*Aim of the task*: How many of the lines below include the word "groove"? Only the number should be given.

*Supplied information*:
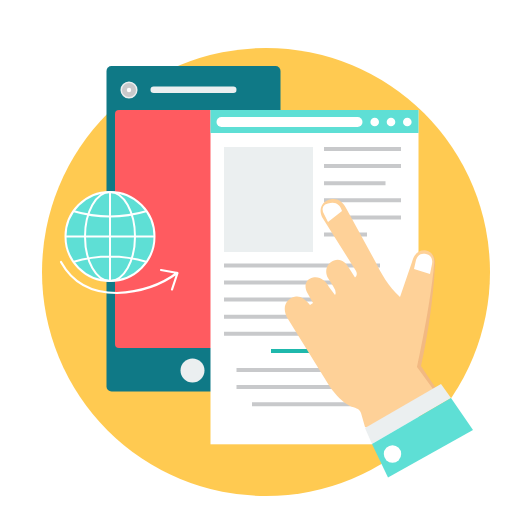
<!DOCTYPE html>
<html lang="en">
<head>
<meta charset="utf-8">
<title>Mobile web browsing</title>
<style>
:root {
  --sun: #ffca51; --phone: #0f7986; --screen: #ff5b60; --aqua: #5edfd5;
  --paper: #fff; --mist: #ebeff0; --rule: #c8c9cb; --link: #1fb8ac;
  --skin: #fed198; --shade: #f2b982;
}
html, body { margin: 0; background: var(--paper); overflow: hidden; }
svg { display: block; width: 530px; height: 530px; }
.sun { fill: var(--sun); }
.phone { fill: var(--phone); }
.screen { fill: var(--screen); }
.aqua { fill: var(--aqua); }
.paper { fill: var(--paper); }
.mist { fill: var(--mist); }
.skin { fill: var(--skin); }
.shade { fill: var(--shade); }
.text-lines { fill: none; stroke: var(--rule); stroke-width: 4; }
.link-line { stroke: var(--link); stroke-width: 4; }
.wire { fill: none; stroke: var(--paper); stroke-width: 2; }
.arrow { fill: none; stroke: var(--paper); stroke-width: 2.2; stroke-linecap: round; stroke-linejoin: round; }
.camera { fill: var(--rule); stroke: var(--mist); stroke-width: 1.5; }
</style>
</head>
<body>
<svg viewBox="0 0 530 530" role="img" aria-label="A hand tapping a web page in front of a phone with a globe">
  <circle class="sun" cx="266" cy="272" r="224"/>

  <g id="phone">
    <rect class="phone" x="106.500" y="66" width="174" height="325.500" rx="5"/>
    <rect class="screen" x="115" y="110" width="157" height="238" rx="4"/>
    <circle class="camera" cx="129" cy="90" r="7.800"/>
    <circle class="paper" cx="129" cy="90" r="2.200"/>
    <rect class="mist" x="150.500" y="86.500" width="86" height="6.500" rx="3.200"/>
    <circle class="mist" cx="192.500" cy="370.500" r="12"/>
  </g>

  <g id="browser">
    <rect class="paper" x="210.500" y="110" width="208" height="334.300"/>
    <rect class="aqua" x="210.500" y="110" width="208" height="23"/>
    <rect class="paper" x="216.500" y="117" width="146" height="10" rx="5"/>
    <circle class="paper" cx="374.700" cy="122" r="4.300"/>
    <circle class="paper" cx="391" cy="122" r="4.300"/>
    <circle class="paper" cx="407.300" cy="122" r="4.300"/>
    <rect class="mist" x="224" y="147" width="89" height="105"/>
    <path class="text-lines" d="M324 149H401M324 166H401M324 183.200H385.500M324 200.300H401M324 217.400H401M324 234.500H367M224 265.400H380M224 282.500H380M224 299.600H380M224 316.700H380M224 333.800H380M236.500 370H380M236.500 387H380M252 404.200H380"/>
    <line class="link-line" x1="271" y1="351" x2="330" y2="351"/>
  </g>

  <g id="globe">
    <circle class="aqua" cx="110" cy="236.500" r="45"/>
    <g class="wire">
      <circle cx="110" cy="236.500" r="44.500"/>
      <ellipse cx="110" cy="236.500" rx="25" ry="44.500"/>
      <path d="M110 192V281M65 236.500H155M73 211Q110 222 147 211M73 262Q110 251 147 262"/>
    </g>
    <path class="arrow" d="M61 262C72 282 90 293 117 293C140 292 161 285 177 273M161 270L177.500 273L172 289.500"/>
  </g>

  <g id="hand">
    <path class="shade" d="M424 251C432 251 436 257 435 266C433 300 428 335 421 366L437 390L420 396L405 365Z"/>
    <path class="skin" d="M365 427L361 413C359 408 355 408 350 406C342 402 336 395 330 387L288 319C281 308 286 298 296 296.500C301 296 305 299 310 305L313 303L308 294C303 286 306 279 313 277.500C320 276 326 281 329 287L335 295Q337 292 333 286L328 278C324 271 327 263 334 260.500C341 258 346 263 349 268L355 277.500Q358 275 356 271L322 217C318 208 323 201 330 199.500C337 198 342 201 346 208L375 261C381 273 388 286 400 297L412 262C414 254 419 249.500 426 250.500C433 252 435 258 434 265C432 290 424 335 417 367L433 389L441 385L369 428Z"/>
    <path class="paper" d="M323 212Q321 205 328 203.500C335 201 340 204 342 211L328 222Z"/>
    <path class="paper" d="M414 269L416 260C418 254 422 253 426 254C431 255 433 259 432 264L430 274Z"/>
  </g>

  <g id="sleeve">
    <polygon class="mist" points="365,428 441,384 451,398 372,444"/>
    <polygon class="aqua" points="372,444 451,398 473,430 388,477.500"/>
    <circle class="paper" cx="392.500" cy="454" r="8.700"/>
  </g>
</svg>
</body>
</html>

...

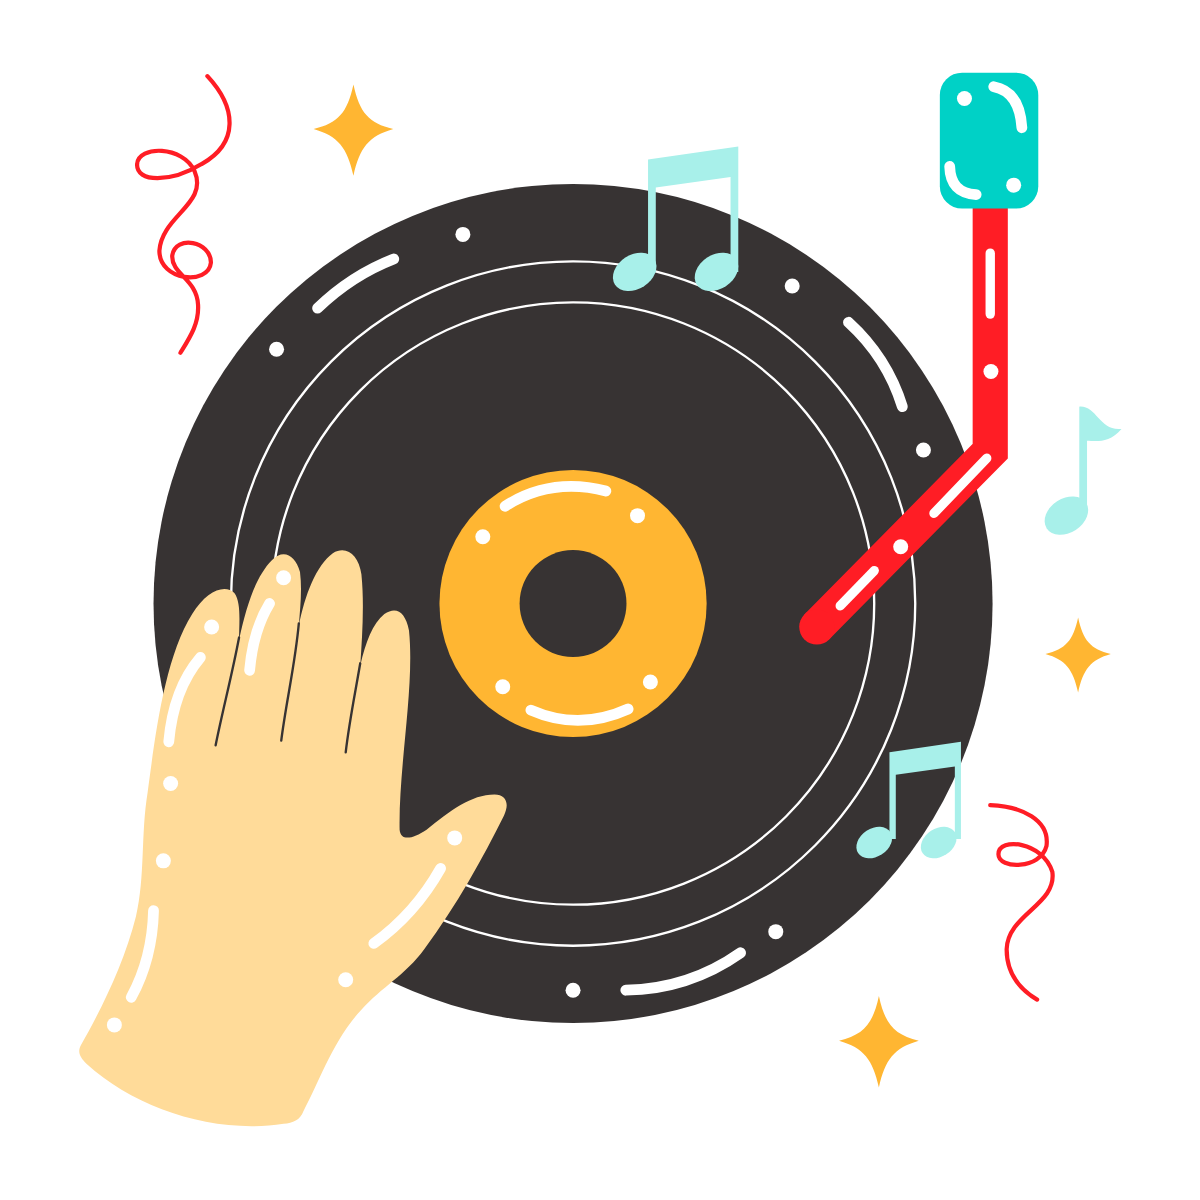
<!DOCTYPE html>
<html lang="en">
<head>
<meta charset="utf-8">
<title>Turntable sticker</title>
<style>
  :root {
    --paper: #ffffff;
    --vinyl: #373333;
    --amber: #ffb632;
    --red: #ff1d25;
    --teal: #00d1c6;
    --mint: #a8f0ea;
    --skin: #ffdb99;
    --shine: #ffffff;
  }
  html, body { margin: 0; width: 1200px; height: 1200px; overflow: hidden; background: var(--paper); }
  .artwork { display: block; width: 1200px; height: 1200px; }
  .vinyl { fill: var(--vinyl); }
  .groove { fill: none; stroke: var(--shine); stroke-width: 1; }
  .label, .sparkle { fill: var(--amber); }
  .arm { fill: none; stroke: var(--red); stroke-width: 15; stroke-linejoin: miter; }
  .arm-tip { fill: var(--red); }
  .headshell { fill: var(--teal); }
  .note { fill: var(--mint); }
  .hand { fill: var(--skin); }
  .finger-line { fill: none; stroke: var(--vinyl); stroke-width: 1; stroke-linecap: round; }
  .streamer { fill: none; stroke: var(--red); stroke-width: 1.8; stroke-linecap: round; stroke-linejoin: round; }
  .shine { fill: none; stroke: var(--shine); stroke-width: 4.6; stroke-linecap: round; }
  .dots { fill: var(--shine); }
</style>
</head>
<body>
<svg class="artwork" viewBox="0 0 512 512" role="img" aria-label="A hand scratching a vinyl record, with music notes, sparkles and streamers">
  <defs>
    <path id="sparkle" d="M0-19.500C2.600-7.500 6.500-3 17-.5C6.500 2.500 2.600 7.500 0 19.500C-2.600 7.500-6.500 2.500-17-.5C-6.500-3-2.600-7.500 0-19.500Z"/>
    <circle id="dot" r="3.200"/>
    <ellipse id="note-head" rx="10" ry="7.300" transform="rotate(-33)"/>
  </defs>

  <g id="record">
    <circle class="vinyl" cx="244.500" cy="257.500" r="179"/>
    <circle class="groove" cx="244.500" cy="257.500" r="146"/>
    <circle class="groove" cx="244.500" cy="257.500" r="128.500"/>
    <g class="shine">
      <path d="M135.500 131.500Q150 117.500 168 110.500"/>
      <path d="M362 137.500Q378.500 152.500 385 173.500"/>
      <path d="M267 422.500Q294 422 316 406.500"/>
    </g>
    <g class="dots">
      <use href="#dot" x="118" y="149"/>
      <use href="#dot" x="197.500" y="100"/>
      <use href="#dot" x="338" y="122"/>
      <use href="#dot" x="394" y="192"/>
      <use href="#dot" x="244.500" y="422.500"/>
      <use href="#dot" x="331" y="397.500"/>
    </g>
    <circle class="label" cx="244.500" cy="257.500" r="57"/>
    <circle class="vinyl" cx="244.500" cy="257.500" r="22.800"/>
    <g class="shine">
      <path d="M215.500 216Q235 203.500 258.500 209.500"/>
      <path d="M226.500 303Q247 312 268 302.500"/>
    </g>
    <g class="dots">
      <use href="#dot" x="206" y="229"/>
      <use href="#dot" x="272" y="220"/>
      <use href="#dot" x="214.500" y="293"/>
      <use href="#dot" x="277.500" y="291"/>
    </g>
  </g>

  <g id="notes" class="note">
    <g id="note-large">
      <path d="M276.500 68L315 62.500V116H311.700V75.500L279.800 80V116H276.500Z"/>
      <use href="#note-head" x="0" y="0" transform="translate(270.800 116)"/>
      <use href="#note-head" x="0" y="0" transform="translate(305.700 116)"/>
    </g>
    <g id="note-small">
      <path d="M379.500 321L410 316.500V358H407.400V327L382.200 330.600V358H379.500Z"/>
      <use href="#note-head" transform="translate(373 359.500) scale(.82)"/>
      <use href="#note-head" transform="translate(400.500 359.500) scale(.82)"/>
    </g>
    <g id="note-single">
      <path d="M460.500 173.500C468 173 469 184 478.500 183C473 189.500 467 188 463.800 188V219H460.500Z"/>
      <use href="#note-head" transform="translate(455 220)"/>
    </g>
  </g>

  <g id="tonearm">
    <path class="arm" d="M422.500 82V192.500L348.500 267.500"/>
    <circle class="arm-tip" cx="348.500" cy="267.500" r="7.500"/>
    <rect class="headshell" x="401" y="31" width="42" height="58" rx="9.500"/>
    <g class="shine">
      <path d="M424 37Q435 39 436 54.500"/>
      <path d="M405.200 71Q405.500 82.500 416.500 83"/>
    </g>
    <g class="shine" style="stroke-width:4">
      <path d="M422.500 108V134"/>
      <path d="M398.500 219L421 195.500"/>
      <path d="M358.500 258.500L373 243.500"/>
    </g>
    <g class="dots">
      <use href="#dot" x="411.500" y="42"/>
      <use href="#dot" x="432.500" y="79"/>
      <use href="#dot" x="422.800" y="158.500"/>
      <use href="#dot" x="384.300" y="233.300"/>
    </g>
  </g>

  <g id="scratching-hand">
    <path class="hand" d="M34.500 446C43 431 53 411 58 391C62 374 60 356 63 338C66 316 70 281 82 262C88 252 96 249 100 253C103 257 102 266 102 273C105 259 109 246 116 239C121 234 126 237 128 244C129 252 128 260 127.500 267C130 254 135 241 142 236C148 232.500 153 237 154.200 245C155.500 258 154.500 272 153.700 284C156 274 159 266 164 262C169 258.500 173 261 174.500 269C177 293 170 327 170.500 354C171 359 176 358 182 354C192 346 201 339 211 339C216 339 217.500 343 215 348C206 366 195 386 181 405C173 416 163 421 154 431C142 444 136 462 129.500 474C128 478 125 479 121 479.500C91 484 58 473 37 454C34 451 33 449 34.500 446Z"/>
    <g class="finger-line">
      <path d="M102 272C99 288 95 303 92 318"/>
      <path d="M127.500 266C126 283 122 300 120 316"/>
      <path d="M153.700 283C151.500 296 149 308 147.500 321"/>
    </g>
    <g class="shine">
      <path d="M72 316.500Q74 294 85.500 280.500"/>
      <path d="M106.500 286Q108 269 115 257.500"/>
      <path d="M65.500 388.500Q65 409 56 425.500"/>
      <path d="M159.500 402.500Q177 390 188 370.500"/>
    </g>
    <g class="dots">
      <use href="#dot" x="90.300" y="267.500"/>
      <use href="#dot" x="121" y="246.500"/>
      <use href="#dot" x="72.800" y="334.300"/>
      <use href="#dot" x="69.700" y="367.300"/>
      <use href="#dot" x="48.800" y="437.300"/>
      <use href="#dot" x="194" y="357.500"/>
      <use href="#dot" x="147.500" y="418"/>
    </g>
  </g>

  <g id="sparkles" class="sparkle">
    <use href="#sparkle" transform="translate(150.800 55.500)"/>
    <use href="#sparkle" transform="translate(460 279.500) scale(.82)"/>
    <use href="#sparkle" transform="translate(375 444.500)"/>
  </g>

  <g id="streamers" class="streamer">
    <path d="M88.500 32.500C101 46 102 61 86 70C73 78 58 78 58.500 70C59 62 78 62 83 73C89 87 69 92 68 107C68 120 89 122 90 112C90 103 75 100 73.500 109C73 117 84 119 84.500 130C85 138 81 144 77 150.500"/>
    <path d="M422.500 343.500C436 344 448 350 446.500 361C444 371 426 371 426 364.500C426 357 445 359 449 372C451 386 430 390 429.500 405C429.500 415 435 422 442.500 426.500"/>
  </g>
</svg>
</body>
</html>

*Written response*: 3